## Work request
Type out the entries below again, character for character.

## Recorded data
────────────────

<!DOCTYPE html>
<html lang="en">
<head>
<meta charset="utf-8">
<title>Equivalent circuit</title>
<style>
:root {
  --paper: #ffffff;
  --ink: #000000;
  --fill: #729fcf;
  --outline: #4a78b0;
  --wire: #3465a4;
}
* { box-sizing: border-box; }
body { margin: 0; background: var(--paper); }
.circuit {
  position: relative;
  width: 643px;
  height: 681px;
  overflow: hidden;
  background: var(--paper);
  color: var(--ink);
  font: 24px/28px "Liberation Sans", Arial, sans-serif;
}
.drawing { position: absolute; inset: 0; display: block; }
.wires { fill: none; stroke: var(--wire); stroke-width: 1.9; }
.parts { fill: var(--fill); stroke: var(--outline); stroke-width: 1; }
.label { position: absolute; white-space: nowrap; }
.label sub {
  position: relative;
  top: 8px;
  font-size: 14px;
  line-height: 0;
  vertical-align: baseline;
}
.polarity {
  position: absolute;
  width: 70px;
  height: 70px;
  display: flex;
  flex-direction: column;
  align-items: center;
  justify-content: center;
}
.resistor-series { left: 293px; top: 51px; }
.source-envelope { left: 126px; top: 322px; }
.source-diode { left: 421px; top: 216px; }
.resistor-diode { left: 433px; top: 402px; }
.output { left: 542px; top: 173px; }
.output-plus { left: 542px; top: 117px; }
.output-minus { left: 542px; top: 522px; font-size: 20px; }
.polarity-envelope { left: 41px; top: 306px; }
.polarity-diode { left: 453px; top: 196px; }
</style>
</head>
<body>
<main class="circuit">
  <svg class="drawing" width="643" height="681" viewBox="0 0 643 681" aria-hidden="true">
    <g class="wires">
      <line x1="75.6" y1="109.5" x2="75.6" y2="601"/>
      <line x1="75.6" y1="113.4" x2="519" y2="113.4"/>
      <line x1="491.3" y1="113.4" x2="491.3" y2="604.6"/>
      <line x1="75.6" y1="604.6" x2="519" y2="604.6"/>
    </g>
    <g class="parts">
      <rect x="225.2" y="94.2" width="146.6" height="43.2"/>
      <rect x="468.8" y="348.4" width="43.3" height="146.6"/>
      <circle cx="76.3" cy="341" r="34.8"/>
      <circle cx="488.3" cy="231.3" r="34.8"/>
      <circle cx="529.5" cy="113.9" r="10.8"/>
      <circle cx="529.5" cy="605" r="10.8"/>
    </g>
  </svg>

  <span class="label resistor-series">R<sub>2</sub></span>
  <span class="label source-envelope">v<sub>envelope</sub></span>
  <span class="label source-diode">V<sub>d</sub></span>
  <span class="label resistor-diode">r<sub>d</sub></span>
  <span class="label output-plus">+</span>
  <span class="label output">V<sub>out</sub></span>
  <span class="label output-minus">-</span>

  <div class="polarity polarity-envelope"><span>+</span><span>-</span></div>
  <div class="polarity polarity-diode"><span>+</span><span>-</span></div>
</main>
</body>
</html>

────────────────

## Answer to the exercise
<!DOCTYPE html>
<html lang="en">
<head>
<meta charset="utf-8">
<title>Equivalent circuit</title>
<style>
:root {
  --paper: #ffffff;
  --ink: #000000;
  --fill: #729fcf;
  --outline: #4a78b0;
  --wire: #3465a4;
}
* { box-sizing: border-box; }
body { margin: 0; background: var(--paper); }
.circuit {
  position: relative;
  width: 643px;
  height: 681px;
  overflow: hidden;
  background: var(--paper);
  color: var(--ink);
  font: 24px/28px "Liberation Sans", Arial, sans-serif;
}
.drawing { position: absolute; inset: 0; display: block; }
.wires { fill: none; stroke: var(--wire); stroke-width: 1.9; }
.parts { fill: var(--fill); stroke: var(--outline); stroke-width: 1; }
.label { position: absolute; white-space: nowrap; }
.label sub {
  position: relative;
  top: 8px;
  font-size: 14px;
  line-height: 0;
  vertical-align: baseline;
}
.polarity {
  position: absolute;
  width: 70px;
  height: 70px;
  display: flex;
  flex-direction: column;
  align-items: center;
  justify-content: center;
}
.resistor-series { left: 293px; top: 51px; }
.source-envelope { left: 126px; top: 322px; }
.source-diode { left: 421px; top: 216px; }
.resistor-diode { left: 433px; top: 402px; }
.output { left: 542px; top: 173px; }
.output-plus { left: 542px; top: 117px; }
.output-minus { left: 542px; top: 522px; font-size: 20px; }
.polarity-envelope { left: 41px; top: 306px; }
.polarity-diode { left: 453px; top: 196px; }
</style>
</head>
<body>
<main class="circuit">
  <svg class="drawing" width="643" height="681" viewBox="0 0 643 681" aria-hidden="true">
    <g class="wires">
      <line x1="75.6" y1="109.5" x2="75.6" y2="601"/>
      <line x1="75.6" y1="113.4" x2="519" y2="113.4"/>
      <line x1="491.3" y1="113.4" x2="491.3" y2="604.6"/>
      <line x1="75.6" y1="604.6" x2="519" y2="604.6"/>
    </g>
    <g class="parts">
      <rect x="225.2" y="94.2" width="146.6" height="43.2"/>
      <rect x="468.8" y="348.4" width="43.3" height="146.6"/>
      <circle cx="76.3" cy="341" r="34.8"/>
      <circle cx="488.3" cy="231.3" r="34.8"/>
      <circle cx="529.5" cy="113.9" r="10.8"/>
      <circle cx="529.5" cy="605" r="10.8"/>
    </g>
  </svg>

  <span class="label resistor-series">R<sub>2</sub></span>
  <span class="label source-envelope">v<sub>envelope</sub></span>
  <span class="label source-diode">V<sub>d</sub></span>
  <span class="label resistor-diode">r<sub>d</sub></span>
  <span class="label output-plus">+</span>
  <span class="label output">V<sub>out</sub></span>
  <span class="label output-minus">-</span>

  <div class="polarity polarity-envelope"><span>+</span><span>-</span></div>
  <div class="polarity polarity-diode"><span>+</span><span>-</span></div>
</main>
</body>
</html>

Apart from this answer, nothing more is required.